TO DO: Each line in the listing below that contains "linearGradient" should be returned.

RECORD EXCERPTS:
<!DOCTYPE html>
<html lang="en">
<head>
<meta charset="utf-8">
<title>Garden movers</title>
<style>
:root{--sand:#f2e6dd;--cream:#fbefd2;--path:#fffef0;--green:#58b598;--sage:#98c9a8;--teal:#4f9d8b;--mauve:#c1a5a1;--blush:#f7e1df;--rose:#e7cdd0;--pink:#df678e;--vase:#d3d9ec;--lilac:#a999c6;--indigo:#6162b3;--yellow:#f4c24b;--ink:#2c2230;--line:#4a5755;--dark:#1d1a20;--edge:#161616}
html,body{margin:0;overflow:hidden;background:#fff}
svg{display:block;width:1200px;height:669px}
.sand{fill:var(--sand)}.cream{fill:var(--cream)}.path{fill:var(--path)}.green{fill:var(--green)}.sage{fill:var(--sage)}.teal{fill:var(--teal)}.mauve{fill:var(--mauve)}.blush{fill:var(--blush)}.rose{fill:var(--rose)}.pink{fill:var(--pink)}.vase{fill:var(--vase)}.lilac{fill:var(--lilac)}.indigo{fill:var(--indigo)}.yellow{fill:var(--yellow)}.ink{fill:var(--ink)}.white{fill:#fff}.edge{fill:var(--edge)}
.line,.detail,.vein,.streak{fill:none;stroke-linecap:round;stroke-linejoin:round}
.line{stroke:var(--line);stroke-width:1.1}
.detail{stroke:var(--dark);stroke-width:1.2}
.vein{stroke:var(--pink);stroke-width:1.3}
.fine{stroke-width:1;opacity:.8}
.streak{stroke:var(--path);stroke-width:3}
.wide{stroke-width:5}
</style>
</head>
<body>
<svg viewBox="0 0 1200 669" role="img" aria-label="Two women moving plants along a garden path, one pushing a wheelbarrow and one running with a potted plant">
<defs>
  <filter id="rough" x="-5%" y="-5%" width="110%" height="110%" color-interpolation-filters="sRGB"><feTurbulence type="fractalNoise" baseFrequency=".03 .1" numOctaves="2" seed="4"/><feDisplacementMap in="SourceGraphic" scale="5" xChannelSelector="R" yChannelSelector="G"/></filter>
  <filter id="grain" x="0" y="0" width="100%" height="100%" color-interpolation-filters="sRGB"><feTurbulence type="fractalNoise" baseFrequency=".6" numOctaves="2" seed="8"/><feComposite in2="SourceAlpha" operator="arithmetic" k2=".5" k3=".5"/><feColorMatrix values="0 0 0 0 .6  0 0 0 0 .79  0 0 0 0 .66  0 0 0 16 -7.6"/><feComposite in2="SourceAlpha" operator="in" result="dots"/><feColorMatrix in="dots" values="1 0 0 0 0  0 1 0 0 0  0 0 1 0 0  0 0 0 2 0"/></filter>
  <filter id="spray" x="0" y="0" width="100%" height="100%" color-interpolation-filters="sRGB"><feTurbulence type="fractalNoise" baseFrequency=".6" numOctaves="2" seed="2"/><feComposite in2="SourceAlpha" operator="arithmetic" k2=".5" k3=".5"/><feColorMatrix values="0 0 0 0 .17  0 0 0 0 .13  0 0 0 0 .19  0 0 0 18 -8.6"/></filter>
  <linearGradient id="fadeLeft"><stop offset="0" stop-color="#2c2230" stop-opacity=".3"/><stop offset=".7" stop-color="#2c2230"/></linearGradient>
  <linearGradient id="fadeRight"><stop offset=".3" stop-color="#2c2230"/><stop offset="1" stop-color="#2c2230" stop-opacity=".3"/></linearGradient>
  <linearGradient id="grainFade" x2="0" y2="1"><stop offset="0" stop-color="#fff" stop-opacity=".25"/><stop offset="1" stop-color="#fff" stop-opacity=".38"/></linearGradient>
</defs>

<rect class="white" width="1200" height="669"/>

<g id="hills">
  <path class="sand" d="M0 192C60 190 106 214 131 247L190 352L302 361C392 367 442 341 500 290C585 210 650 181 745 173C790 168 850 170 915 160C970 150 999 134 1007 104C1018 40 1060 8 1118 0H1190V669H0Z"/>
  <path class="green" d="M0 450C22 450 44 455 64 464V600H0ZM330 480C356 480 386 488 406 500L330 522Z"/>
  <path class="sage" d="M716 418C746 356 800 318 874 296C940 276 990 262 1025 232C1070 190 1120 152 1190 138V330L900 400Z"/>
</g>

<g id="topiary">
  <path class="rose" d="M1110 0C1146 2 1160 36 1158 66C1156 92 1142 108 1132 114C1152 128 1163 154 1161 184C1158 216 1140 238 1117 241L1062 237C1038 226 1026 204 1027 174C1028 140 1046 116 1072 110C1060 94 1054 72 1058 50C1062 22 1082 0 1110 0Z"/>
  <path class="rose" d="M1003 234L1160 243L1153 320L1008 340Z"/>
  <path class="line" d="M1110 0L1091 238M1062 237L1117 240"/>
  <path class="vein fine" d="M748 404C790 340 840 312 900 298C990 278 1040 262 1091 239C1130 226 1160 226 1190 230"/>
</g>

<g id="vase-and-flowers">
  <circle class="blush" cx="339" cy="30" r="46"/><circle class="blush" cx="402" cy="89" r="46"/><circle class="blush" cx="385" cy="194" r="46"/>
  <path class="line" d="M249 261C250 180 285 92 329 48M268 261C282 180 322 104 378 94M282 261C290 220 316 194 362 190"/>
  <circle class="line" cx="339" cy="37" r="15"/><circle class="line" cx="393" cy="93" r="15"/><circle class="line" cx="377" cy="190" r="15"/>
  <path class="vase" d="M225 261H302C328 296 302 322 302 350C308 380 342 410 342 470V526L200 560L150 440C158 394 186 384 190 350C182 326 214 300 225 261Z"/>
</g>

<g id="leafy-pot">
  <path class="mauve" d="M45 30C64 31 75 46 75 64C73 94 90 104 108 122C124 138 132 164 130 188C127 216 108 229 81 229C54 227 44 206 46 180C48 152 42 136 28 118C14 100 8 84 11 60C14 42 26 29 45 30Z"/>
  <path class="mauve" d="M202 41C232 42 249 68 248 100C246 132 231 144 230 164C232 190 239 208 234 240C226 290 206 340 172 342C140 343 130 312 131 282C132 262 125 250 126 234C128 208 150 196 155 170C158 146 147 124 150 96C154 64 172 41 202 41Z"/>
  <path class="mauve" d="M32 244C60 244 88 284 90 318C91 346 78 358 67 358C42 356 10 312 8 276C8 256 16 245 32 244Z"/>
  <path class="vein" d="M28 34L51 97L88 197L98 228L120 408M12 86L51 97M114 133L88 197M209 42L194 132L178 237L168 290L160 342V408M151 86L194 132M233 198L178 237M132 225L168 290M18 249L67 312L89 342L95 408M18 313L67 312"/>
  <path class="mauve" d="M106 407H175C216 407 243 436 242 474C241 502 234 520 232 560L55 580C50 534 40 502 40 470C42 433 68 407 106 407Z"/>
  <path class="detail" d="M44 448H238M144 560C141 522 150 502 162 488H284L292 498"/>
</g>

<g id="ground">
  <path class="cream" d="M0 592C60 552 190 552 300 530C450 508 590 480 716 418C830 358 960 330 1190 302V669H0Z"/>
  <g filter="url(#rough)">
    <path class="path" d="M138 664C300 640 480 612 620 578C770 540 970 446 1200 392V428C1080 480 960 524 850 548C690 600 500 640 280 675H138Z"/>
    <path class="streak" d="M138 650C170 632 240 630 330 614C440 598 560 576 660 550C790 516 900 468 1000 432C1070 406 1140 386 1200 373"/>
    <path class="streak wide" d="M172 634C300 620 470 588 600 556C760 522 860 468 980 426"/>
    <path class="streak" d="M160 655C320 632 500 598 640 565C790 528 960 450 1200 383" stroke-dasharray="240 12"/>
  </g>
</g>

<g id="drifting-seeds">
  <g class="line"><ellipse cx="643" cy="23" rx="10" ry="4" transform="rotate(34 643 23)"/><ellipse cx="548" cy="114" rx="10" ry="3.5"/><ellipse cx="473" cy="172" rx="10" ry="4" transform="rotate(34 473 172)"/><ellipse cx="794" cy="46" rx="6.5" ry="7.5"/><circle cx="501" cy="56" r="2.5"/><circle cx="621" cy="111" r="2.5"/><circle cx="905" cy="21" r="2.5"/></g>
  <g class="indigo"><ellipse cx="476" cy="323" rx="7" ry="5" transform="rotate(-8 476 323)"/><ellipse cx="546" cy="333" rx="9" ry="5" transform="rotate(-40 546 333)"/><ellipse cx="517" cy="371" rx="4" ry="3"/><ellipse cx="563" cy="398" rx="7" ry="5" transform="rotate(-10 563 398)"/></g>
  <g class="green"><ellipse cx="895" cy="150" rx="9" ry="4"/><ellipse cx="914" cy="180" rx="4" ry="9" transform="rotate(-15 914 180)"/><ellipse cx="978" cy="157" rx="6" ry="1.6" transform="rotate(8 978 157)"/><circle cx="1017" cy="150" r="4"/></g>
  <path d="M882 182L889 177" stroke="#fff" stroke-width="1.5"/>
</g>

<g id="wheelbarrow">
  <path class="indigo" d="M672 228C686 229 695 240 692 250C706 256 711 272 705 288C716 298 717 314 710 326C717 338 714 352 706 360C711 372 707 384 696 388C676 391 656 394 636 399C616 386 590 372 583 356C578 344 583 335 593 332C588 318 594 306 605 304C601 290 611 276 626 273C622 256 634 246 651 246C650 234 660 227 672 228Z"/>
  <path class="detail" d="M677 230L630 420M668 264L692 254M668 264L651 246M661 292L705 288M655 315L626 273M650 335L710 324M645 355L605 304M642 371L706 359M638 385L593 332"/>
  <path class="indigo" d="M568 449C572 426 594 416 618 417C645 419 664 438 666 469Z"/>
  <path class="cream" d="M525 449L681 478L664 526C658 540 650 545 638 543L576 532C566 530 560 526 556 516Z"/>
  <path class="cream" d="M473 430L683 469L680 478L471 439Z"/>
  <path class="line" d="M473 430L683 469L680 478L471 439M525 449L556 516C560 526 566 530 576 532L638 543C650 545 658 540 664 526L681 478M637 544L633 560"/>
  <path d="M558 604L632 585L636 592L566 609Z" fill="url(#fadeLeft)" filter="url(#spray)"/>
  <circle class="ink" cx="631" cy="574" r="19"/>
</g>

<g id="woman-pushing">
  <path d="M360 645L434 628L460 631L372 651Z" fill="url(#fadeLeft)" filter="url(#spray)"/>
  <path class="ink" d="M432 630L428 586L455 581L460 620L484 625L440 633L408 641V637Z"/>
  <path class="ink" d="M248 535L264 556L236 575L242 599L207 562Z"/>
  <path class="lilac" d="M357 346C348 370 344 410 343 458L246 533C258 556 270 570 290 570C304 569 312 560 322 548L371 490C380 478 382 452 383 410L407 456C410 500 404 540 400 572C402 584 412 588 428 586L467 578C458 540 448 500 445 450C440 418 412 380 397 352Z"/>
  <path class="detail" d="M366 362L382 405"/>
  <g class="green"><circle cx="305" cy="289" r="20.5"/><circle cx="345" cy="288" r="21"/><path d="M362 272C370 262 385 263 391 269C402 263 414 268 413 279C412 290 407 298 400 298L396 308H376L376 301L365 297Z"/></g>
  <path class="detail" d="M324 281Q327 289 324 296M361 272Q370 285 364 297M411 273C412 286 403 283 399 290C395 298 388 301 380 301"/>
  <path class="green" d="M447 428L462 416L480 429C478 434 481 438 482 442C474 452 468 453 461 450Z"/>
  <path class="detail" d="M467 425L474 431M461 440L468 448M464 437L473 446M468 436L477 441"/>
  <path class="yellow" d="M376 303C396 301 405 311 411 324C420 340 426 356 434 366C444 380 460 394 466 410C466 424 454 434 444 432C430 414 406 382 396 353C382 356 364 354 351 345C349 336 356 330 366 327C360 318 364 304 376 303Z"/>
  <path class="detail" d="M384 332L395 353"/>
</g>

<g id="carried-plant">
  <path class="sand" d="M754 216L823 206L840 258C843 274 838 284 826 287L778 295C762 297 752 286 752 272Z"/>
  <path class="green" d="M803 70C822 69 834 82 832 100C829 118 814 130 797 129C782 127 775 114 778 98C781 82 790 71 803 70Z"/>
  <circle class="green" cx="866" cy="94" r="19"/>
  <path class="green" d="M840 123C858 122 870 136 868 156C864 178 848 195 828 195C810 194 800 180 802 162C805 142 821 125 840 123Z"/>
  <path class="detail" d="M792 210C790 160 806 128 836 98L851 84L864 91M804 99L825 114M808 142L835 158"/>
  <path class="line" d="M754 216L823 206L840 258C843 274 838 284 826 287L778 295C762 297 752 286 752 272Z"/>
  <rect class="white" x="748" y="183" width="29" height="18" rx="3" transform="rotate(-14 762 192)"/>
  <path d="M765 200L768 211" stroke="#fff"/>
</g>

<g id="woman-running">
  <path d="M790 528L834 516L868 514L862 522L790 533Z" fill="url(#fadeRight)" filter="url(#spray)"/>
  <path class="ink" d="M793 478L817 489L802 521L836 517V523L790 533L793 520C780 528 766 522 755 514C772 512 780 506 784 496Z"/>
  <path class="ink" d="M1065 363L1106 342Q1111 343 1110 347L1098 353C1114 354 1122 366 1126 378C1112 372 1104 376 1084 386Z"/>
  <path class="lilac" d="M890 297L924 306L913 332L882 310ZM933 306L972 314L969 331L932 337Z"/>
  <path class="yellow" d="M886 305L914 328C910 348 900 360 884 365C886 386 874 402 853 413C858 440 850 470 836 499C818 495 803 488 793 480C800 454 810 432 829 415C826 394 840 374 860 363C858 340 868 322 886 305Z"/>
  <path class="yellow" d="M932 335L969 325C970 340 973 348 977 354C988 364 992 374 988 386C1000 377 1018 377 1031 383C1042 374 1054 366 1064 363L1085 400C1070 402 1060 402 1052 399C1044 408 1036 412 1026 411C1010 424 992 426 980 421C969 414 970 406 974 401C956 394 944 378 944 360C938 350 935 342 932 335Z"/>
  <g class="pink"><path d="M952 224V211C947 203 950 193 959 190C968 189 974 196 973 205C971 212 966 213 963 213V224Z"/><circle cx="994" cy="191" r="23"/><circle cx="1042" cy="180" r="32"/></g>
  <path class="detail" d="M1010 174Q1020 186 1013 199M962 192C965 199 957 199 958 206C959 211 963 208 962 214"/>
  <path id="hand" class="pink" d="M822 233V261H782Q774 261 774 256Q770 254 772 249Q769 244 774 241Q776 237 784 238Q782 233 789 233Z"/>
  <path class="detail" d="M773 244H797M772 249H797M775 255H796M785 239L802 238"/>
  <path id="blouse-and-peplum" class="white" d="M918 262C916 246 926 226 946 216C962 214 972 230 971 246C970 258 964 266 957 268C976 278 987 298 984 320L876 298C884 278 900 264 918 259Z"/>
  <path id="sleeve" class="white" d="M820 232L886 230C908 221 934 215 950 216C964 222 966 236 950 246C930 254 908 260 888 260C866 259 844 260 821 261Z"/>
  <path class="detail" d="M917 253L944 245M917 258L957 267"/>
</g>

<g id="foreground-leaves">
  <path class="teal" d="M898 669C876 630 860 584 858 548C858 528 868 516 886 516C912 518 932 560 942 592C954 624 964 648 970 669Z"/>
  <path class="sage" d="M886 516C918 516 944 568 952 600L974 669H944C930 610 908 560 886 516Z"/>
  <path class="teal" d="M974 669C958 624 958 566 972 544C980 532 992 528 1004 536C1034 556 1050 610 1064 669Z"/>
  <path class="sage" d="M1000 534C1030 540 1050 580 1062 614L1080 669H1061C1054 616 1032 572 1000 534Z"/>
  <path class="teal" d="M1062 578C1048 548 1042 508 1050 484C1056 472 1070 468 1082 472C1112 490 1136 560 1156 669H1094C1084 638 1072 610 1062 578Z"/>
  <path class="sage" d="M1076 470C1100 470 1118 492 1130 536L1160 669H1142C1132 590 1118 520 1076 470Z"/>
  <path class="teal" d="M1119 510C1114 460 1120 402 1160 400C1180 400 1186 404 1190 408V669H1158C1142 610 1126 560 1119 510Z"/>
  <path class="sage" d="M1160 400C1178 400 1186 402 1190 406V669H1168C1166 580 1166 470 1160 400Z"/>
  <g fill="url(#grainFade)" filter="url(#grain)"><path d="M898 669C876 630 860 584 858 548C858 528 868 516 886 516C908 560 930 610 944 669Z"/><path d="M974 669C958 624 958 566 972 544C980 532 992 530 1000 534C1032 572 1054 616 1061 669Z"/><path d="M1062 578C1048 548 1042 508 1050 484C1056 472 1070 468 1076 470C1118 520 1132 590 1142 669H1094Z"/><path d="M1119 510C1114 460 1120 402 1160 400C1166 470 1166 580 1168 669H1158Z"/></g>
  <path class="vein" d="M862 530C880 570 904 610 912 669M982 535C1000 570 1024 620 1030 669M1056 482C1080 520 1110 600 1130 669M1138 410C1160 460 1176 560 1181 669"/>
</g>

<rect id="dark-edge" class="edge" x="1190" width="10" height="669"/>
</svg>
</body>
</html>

RESPONSE AREA:
  <linearGradient id="fadeLeft"><stop offset="0" stop-color="#2c2230" stop-opacity=".3"/><stop offset=".7" stop-color="#2c2230"/></linearGradient>
  <linearGradient id="fadeRight"><stop offset=".3" stop-color="#2c2230"/><stop offset="1" stop-color="#2c2230" stop-opacity=".3"/></linearGradient>
  <linearGradient id="grainFade" x2="0" y2="1"><stop offset="0" stop-color="#fff" stop-opacity=".25"/><stop offset="1" stop-color="#fff" stop-opacity=".38"/></linearGradient>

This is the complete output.